You should perform monthly mouth checks to look for puffy/red gums, cracked teeth, or any unusual color changes or growths. Make sure there is no bleeding, pus, or discharge from teeth. Identifying subtle changes in your pet can prevent major diseases later on.

  • Did you know that dogs have 42 adult teeth and 28 baby teeth, while cats have 30 adult and 26 baby? Count to make sure all of them are there.

Regular dental cleanings (recommended every one to three years) at the vet can prevent future diseases. Did you know tooth abscesses have been linked to heart valve infections and other major conditions?

Click here to learn more about feline oral hygiene.

 

A pet healthy smile is one of the many ways to encourage overall health in your furry friend. As always, ask us if you have any other questions. See you soon for your annual cleaning and Happy National Pet Dental Health Month!
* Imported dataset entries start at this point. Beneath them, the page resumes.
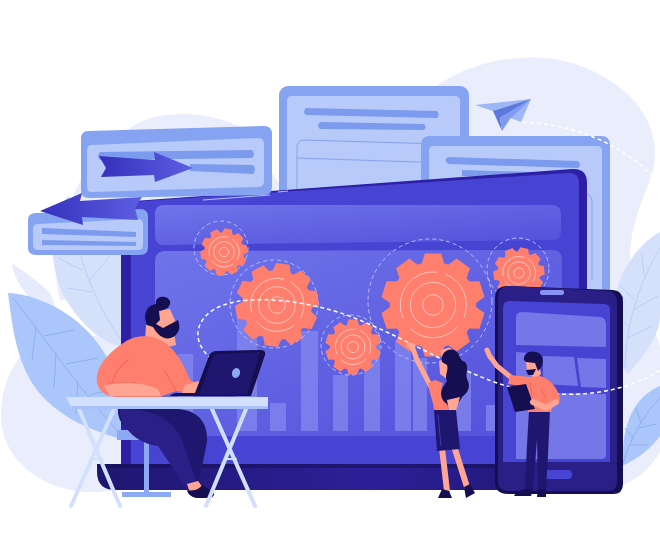
<!DOCTYPE html>
<html lang="en">
<head>
<meta charset="utf-8">
<title>Team building an analytics dashboard</title>
<style>
:root{--paper:#fff;--mist:#e9edfc;--leaf-pale:#d5e0fb;--leaf:#aac6fa;--vein:#8fb0f0;--frame:#86a3f1;--pane:#b7cafa;--line:#7d9bee;--indigo:#4744d4;--edge:#2e20a6;--panel:#6668e5;--bar:#8488f0;--navy:#1f1670;--ink:#150f52;--coral:#ff7f6e;--coral-dark:#f26a5b;--skin:#ffa594;--table:#d3e0fd;--trouser:#2a1f86}
html,body{margin:0;background:var(--paper);overflow:hidden}
svg{display:block;width:660px;height:550px}
.mist{fill:var(--mist)}.leaf-pale{fill:var(--leaf-pale)}.leaf{fill:var(--leaf)}
.vein{fill:none;stroke:var(--vein);stroke-width:1}.vein-pale{fill:none;stroke:#bccdf7;stroke-width:1}
.frame{fill:var(--frame)}.pane{fill:var(--pane)}.line{fill:var(--line)}.outline{fill:none;stroke:var(--frame)}
.indigo{fill:var(--indigo)}.edge{fill:var(--edge)}.panel{fill:var(--panel)}.bar{fill:var(--bar);opacity:.75}
.navy{fill:var(--navy)}.ink{fill:var(--ink)}.coral{fill:var(--coral)}.skin{fill:var(--skin)}.trouser{fill:var(--trouser)}
.ring{fill:none;stroke:#ffc3b8;stroke-width:1;vector-effect:non-scaling-stroke}
.orbit{fill:none;stroke:#b9bffb;stroke-width:1;stroke-dasharray:4 3}
.trail{fill:none;stroke:#fff;stroke-width:1.5;stroke-dasharray:4 3}
.table-leg{fill:none;stroke:var(--table);stroke-width:4;stroke-linecap:round}
.fold{fill:none;stroke:var(--coral-dark);stroke-width:1.2;stroke-linecap:round}
.limb{fill:none;stroke:var(--skin);stroke-linecap:round;stroke-linejoin:round}
</style>
</head>
<body>
<svg viewBox="0 0 660 550" role="img" aria-label="Three people working around a giant laptop and phone with gears, charts and windows">
<defs>
<linearGradient id="screen-shade" x1="0" y1="0" x2="1" y2="1"><stop offset="0" stop-color="#6f74ea"/><stop offset="1" stop-color="#5250da"/></linearGradient>
<linearGradient id="base-shade" x1="0" x2="1"><stop offset="0" stop-color="#1f1670"/><stop offset=".6" stop-color="#2c2099"/><stop offset="1" stop-color="#1f1670"/></linearGradient>
<linearGradient id="arrow-shade" x1="0" x2="1"><stop offset="0" stop-color="#3530bd"/><stop offset="1" stop-color="#5c5fe2"/></linearGradient>
<polygon id="tooth" points="-8,-50 8,-50 12,-37 -12,-37"/>
<g id="gear">
<g class="coral"><circle r="42"/>
<use href="#tooth"/><use href="#tooth" transform="rotate(36)"/><use href="#tooth" transform="rotate(72)"/><use href="#tooth" transform="rotate(108)"/><use href="#tooth" transform="rotate(144)"/><use href="#tooth" transform="rotate(180)"/><use href="#tooth" transform="rotate(216)"/><use href="#tooth" transform="rotate(252)"/><use href="#tooth" transform="rotate(288)"/><use href="#tooth" transform="rotate(324)"/></g>
<path class="ring" d="M-29 13A32 32 0 0 1 4-32M12-30A32 32 0 0 1 30 12M24 21A32 32 0 0 1-22 23"/>
<circle class="ring" r="22"/><circle class="ring" r="10"/>
</g>
</defs>

<g id="backdrop">
<path class="mist" d="M128 130C150 110 205 108 242 128L290 200 250 300H60C45 240 75 185 100 150Z"/>
<path class="mist" d="M425 95C470 55 550 45 600 75C645 98 665 140 650 180C636 215 625 240 632 290L560 320 440 200Z"/>
<path class="mist" d="M38 340C8 360-4 400 3 432C12 470 55 495 100 492L170 480V330Z"/>
<path class="mist" d="M610 330C640 310 660 330 660 350V452C648 472 630 485 612 488Z"/>
</g>

<g id="foliage">
<path class="leaf-pale" d="M68 196C46 222 48 275 70 306C88 332 108 345 122 346V246C112 230 90 214 68 196Z"/>
<path class="vein-pale" d="M70 206C78 260 96 305 121 340M75 242L58 228M82 270L58 258M92 292L68 288M78 250L92 230M88 282L110 256"/>
<path class="leaf-pale" d="M50 293C34 278 20 268 12 264C16 288 36 308 60 318Z" opacity=".6"/>
<path class="leaf" d="M8 293C14 345 22 378 48 402C72 424 98 432 124 440C130 405 120 370 92 336C68 309 34 294 8 293Z"/>
<path class="vein" d="M13 298C46 340 80 390 122 436M36 326L32 360M56 352L54 388M78 381L76 414M44 336L74 330M66 364L98 358M90 395L117 388"/>
<path class="leaf-pale" d="M660 232C628 250 610 290 612 330C613 352 620 366 628 374C648 352 660 332 660 316Z"/>
<path class="vein-pale" d="M660 248C638 285 626 325 625 368M644 276L642 254M635 300L620 286M629 326L614 316M633 310L658 296M627 338L652 326"/>
<path class="leaf" d="M660 386C636 396 622 420 622 466C640 458 653 446 660 436Z"/>
<path class="vein" d="M660 398C642 416 630 440 623 463M641 423L636 408M633 438L625 428M638 428L657 424M630 445L648 445"/>
</g>

<g id="windows">
<g id="window-top">
<rect class="frame" x="279" y="86" width="190" height="116" rx="9"/>
<path class="pane" d="M292 96H455Q460 96 460 101V196H287V101Q287 96 292 96Z"/>
<path class="line" d="M306 108L437 111Q440 115 437 118L306 115Q302 112 306 108ZM320 122L424 124Q427 127 424 130L320 129Q316 126 320 122Z"/>
<path class="outline" d="M297 190V147Q297 140 304 140L440 144Q447 144 447 151V190M297 158L447 163"/>
</g>
<g id="window-right">
<path class="frame" d="M430 136H601Q610 136 610 145V292H421V145Q421 136 430 136Z"/>
<path class="pane" d="M434 146H597Q602 146 602 151V292H429V151Q429 146 434 146Z"/>
<path class="line" d="M448 157L578 161Q582 165 578 168L448 164Q443 160 448 157ZM462 170L566 173V178L462 176Z"/>
<path class="outline" d="M592 280V202Q592 194 584 193L500 189"/>
</g>
<path class="trail" d="M523 122C570 124 624 142 660 184"/>
<g id="paper-plane"><path fill="#9db7f7" d="M475 105L531 99 521 122 493 111Z"/><path fill="#5f78dd" d="M493 111L531 99 500 118 502 131Z"/><path fill="#7f9bef" d="M502 131L500 118 531 99 510 119Z"/></g>
</g>

<g id="laptop">
<path class="edge" d="M134 201L572 169Q587 168 587 183V468H121V214Q121 202 134 201Z"/>
<path class="indigo" d="M144 201L568 173Q579 172 579 184V464H131V214Q131 202 144 201Z"/>
<path d="M164 205L552 205Q561 205 561 214V231Q561 240 552 240L164 245Q155 245 155 236V214Q155 205 164 205Z" fill="url(#screen-shade)"/>
<path d="M166 251L552 250Q562 250 562 260V436H155V261Q155 251 166 251Z" fill="url(#screen-shade)"/>
<path fill="none" stroke="#b9bffb" d="M203 200L270 195M278 192L288 191"/>
<g id="bar-chart" class="bar">
<rect x="178" y="354" width="15" height="77"/><rect x="237" y="305" width="20" height="126"/><rect x="270" y="403" width="16" height="28"/><rect x="301" y="331" width="17" height="100"/><rect x="333" y="375" width="15" height="56"/><rect x="364" y="335" width="16" height="96"/><rect x="395" y="340" width="16" height="91"/><rect x="413" y="358" width="14" height="73"/><rect x="456" y="372" width="15" height="59"/><rect x="486" y="405" width="10" height="26"/>
</g>
<path d="M97 464H560V490H116Q97 490 97 472Z" fill="url(#base-shade)"/>
<path class="ink" d="M97 464H500V468H97Z" opacity=".55"/>
</g>

<g id="gears">
<circle class="orbit" cx="221" cy="248" r="27"/><circle class="orbit" cx="274" cy="304" r="44"/><circle class="orbit" cx="351" cy="345" r="30"/><circle class="orbit" cx="430" cy="301" r="62"/><circle class="orbit" cx="518" cy="269" r="31"/>
<use href="#gear" transform="translate(224 252) scale(.47) rotate(10)"/>
<use href="#gear" transform="translate(277 305) scale(.83) rotate(8)"/>
<use href="#gear" transform="translate(353 347) scale(.55)"/>
<use href="#gear" transform="translate(433 305) scale(1.03)"/>
<use href="#gear" transform="translate(519 273) scale(.51) rotate(12)"/>
</g>

<g id="left-windows">
<path class="frame" d="M88 131L264 126Q272 126 272 134V187Q272 195 264 195L89 198Q81 198 81 190V139Q81 131 88 131Z"/>
<path class="pane" d="M92 145L258 138Q264 138 264 144V181Q264 187 258 187L92 192Q87 192 87 187V150Q87 145 92 145Z"/>
<path class="line" d="M100 152L252 150Q256 154 252 158L100 160Q96 156 100 152ZM190 164L253 165Q257 169 253 174L190 171Z"/>
<path d="M99 156L155 160 154 152 193 168 155 182 154 175 101 177 106 168Z" fill="url(#arrow-shade)"/>
<path class="frame" d="M36 213L140 209Q148 209 148 217V247Q148 255 140 255H36Q28 255 28 248V220Q28 213 36 213Z"/>
<path class="pane" d="M38 224L137 219Q143 219 143 224V245Q143 250 138 250H38Q33 250 33 245V229Q33 224 38 224Z"/>
<path class="line" d="M42 228L136 232V237L42 234ZM42 240L136 242V246L42 245Z"/>
<path d="M40 211L82 193 80 201 142 197 135 208 138 220 82 217 83 225Z" fill="url(#arrow-shade)"/>
</g>

<g id="phone">
<path class="ink" d="M508 286L613 290Q623 291 623 301V484Q623 494 613 494H508Q495 494 495 482V298Q495 286 508 286Z"/>
<path class="trouser" d="M510 286L608 291Q617 292 617 302V482Q617 491 608 491H510Q498 491 498 481V298Q498 286 510 286Z"/>
<path class="indigo" d="M510 301L604 304Q610 304 610 310V462H503V308Q503 301 510 301Z"/>
<rect x="540" y="290" width="24" height="5" rx="2" fill="#8a92f4"/>
<path class="bar" d="M522 312L600 317Q606 318 606 324V347L516 345V318Q516 312 522 312ZM516 352L540 354V386H516ZM543 356L574 357 578 386 543 384ZM577 358L606 359V388L581 387ZM516 392L606 394V455Q606 459 602 459H516Z"/>
<rect x="544" y="470" width="28" height="9" rx="4" class="indigo"/>
</g>

<path class="trail" d="M236 372C205 362 188 338 204 318C228 288 308 300 352 317C410 340 450 367 500 384C560 402 620 396 660 370"/>

<g id="seated-man">
<path d="M117 430H166V440H117ZM144 440H149V492H171V497H122V492H144Z" fill="#8da9f4"/>
<path class="navy" d="M118 409H176C200 410 208 424 207 442L201 472 196 488H185L184 456C174 444 140 440 126 428Q117 420 118 409Z"/>
<path class="trouser" d="M120 409C150 408 172 418 182 440L198 486 187 489 158 446C140 444 120 430 120 409Z"/>
<path class="skin" d="M187 484L198 481 204 489 190 493Z"/>
<path class="ink" d="M187 490Q198 492 202 485L213 492Q216 496 210 498H196Q188 496 187 490Z"/>
<path class="skin" d="M146 325L172 318 176 345 155 350 145 341Z"/>
<path class="skin" d="M154 311L170 309 177 325 170 337 155 333Z"/>
<path class="ink" d="M147 325C142 313 148 305 156 304C154 296 167 294 170 301C171 307 166 310 159 311L160 320 156 324 163 328 178 320Q182 329 175 336C166 342 158 336 153 327Z"/>
<path class="coral" d="M122 344C134 334 152 334 164 342C176 350 184 365 190 380L199 384 194 393 176 391 160 397H118C103 397 95 388 97 375C100 362 110 352 122 344Z"/>
<path class="fold" d="M112 382Q118 366 128 360M165 371L176 391M108 383L136 383"/>
<path class="skin" d="M104 386C120 381 144 382 158 389L161 396H110ZM185 385L199 381 204 389 195 393H182Z"/>
</g>
<g id="work-table">
<path class="ink" d="M195 393L209 356Q211 351 217 351L261 350Q266 350 265 355L251 396H170Q172 393 178 393Z"/>
<path class="navy" d="M199 395L213 357Q214 354 218 354L260 352 247 395Z"/>
<ellipse cx="236" cy="373" rx="4" ry="5" fill="#8da9f4" transform="rotate(18 236 373)"/>
<path class="table-leg" d="M114 409L71 506M79 409L120 506M246 409L206 506M212 409L255 506"/>
<path class="table-leg" style="stroke-width:2" d="M91 459H102M225 459H236"/>
<path d="M66 397H268V409H72Z" fill="#d3e0fd"/><path d="M71 406H268V409H72Z" fill="#a9c1f8"/>
</g>

<g id="woman">
<path class="limb" stroke-width="6" d="M442 448L447 491M454 446L467 487"/>
<path class="ink" d="M442 489L449 491 452 498H438ZM464 487L470 484 475 493 466 498Z"/>
<path class="limb" stroke-width="5" d="M431 387L417 360 412 346M413 349L409 345M446 364L443 352 449 350"/>
<path class="skin" d="M439 361L451 356 454 374 447 379 440 374Z"/>
<path class="ink" d="M442 362C440 352 450 346 457 352C461 356 459 360 465 362C470 368 464 374 468 381C471 389 466 394 462 397C458 407 446 408 442 401C438 394 443 387 447 381C444 376 449 370 447 365Z"/>
<path class="coral" d="M428 383L435 380 443 383C440 392 440 400 447 404L449 411H434C434 403 430 396 428 383Z"/>
<path class="skin" d="M447 400L460 397 456 411H449Z"/>
<path class="navy" d="M434 410H456L460 449 437 451Z"/>
<path fill="none" stroke="#413aa9" d="M438 415L441 446"/>
</g>

<g id="standing-man">
<path class="navy" d="M529 410L550 409 548 455 546 490H538L537 440 533 490H525L527 445Z"/>
<path class="ink" d="M525 489H533L531 496H514Q516 491 525 489ZM538 489H546V497H537Z"/>
<path class="limb" stroke-width="5" d="M513 379L497 366 489 355M490 357L487 350"/>
<path class="skin" d="M526 362L538 358 541 374 535 379 527 372Z"/>
<path class="ink" d="M524 360C523 352 533 349 540 354C545 359 543 367 538 371L535 363 526 362ZM526 370L536 369 533 375 528 375Z"/>
<path class="coral" d="M510 375L530 377 540 376C551 379 559 390 560 400L553 405 551 412H528L527 387 508 384Z"/>
<path class="fold" d="M541 389L546 398M530 383L532 396"/>
<path class="ink" d="M507 387L526 384 535 409 515 412Z"/>
<path class="limb" stroke-width="6" d="M556 402L546 408 533 402"/>
</g>
</svg>
</body>
</html>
Pet Resolutions of 2017

January 3rd, 2017 by Niskayuna Staff

With the New Year comes new resolutions, for our pets too! We can all do more to give our furry friends a healthier lifestyle. Here are some of our suggestions for pet resolutions so you can take the best care of your furry friend.

 

January – Schedule an annual visit for your pet with a thorough exam, even if they aren’t due for anything. Use it to discuss nutrition, parasites, behavior, and other questions you have.
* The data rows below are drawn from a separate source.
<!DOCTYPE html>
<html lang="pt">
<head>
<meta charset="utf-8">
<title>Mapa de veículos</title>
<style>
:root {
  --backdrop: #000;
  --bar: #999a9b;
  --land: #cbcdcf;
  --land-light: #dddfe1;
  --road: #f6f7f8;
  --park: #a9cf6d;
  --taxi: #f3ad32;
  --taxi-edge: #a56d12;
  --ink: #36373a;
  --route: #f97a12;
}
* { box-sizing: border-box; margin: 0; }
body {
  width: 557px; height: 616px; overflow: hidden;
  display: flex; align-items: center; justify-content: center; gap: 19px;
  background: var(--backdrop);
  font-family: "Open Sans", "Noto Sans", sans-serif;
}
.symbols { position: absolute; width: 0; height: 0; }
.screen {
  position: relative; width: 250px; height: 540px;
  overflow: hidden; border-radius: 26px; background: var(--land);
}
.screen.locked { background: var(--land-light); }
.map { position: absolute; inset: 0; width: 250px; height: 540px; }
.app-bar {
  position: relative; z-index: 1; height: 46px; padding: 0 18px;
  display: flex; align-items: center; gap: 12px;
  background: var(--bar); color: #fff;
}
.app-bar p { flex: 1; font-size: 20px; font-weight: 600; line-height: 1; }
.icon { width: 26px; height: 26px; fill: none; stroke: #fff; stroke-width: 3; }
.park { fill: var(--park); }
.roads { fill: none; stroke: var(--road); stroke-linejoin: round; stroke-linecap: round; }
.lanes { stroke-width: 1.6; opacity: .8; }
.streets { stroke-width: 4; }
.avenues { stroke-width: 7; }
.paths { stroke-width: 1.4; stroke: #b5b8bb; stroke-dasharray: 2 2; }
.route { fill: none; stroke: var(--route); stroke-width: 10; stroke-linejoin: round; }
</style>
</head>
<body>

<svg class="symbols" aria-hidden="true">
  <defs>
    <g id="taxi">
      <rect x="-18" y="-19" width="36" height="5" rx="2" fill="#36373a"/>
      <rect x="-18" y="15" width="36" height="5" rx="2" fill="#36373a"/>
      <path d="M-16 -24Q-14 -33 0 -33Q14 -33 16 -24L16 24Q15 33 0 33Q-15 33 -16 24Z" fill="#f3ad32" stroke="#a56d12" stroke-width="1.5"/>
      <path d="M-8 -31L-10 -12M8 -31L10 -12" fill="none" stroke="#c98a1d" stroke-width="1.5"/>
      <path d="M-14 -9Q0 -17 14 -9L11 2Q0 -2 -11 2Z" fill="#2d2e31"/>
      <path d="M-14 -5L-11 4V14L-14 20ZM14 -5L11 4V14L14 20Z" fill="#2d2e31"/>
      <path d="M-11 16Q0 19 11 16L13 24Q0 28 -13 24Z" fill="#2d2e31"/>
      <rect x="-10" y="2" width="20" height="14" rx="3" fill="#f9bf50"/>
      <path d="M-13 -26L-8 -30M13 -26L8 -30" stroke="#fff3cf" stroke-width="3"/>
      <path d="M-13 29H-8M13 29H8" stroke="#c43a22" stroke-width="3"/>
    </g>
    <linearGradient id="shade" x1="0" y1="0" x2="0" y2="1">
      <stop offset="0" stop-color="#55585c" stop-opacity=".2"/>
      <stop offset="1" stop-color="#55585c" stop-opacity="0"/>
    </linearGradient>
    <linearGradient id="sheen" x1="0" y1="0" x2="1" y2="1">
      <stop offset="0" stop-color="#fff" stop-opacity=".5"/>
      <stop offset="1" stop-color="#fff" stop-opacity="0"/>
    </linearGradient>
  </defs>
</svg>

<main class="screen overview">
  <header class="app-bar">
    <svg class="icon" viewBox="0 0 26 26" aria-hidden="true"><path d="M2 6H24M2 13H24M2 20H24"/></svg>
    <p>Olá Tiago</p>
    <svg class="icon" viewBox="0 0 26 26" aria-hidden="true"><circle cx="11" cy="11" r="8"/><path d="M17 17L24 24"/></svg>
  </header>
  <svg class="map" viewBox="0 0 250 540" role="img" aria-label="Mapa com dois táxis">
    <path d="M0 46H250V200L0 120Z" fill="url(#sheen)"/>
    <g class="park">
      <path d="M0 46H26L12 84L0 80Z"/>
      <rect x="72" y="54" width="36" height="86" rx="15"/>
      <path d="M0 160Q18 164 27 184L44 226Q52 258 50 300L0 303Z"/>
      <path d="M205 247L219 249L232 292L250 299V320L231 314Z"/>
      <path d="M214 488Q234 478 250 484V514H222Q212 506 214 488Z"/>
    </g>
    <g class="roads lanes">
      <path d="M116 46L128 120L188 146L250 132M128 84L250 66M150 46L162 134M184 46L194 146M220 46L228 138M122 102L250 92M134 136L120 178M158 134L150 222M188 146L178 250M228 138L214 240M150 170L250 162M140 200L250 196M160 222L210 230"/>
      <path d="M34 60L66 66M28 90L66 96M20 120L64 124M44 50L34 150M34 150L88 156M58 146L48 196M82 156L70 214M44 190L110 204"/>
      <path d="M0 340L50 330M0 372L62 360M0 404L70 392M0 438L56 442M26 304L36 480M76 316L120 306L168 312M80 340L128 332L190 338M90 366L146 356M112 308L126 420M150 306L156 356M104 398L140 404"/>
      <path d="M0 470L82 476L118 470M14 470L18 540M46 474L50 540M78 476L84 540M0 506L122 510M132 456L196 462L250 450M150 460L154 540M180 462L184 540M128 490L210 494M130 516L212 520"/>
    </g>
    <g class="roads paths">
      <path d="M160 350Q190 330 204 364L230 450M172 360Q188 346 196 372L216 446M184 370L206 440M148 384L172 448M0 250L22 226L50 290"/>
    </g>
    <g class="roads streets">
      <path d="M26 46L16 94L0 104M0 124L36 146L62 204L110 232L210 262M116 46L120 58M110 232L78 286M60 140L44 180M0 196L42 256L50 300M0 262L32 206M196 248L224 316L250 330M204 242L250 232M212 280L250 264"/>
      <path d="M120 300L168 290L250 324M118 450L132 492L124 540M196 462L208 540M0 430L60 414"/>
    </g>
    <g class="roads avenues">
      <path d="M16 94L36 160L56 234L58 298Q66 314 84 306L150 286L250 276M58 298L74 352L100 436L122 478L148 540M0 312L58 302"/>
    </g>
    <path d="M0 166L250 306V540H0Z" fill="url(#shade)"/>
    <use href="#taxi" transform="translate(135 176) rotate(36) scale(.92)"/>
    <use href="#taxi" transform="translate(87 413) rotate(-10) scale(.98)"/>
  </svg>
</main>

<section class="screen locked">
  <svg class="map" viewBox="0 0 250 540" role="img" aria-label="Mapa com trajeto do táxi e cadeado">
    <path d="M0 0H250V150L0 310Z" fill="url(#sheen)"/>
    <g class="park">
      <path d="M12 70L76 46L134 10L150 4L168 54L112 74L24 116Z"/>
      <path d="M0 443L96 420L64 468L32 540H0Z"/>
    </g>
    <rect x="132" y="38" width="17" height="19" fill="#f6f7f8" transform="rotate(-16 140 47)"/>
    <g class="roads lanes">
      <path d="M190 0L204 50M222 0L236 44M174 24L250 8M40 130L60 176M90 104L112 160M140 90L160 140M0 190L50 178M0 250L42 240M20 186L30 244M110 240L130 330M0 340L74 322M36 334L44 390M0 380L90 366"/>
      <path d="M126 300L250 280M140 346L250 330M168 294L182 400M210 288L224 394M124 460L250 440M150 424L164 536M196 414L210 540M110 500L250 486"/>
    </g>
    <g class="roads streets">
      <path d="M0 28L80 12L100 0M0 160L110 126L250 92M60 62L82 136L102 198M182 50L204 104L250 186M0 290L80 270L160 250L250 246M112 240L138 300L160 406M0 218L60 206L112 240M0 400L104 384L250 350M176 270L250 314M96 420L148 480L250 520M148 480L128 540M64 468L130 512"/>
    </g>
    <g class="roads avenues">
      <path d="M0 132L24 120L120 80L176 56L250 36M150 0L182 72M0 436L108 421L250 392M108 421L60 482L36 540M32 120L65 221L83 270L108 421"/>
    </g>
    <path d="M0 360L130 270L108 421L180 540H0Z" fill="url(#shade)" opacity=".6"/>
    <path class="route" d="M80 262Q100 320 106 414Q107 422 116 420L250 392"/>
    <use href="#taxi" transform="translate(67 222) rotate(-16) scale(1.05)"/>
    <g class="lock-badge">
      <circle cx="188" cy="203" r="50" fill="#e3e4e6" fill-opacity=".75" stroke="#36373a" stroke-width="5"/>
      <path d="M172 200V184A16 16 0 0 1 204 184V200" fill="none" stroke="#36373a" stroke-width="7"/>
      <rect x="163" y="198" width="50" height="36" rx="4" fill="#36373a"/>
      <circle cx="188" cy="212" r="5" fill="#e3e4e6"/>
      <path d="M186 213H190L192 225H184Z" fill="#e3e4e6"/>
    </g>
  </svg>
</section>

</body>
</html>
February –National Pet Dental Health month! Bring them in for a cleaning, and you’ll get 20% off on a dental prophylaxis. They’ll feel great!

March – With warmer weather, take your dog on a walk once or twice a day.

April – National Heartworm Prevention month! Get your pet a heartworm test and make sure they are taking preventative meds.

MayChip Your Pet Month! If they aren’t chipped, get it done. If they are, double check that your contact info is up-to-date in the registry.

June – It’s Hug Your Cat Day on June 4th! And Take Your Dog to Work Day on June 23rd!

July – Make a list of emergency info to keep near your phone at all times, including our number (785-9731), the ASPCA Poison Control Hotline, and one of our nearby emergency health clinics.

August – Groom your pet, or at least run your hands through their fur regularly. This will allow for early detection for fleas, ticks, and skin issues.

September – Take some full pictures of your pet, both to share, and just in case they ever go missing, to ensure safe return.

OctoberNational Pet Obesity Awareness Day is on October 11th! Know your pet’s body condition score and keep them in good shape.

November – Set up a pet trust for your pet, so you know they’ll always be cared for. Keep an emergency ID card in your wallet, mentioning your pet at home, just in case anything happens.

December – Do you have emergency evacuation supplies for your pet? You should always keep a two-week supply of food and water, dishes, treats, ID tags, etc.

 

Should you have any questions, feel free to call us for any advice. We would love to help you take the best possible care with these pet resolutions, both in and outside of our office.

Happy belated New Year from the Animal Hospital of Niskayuna!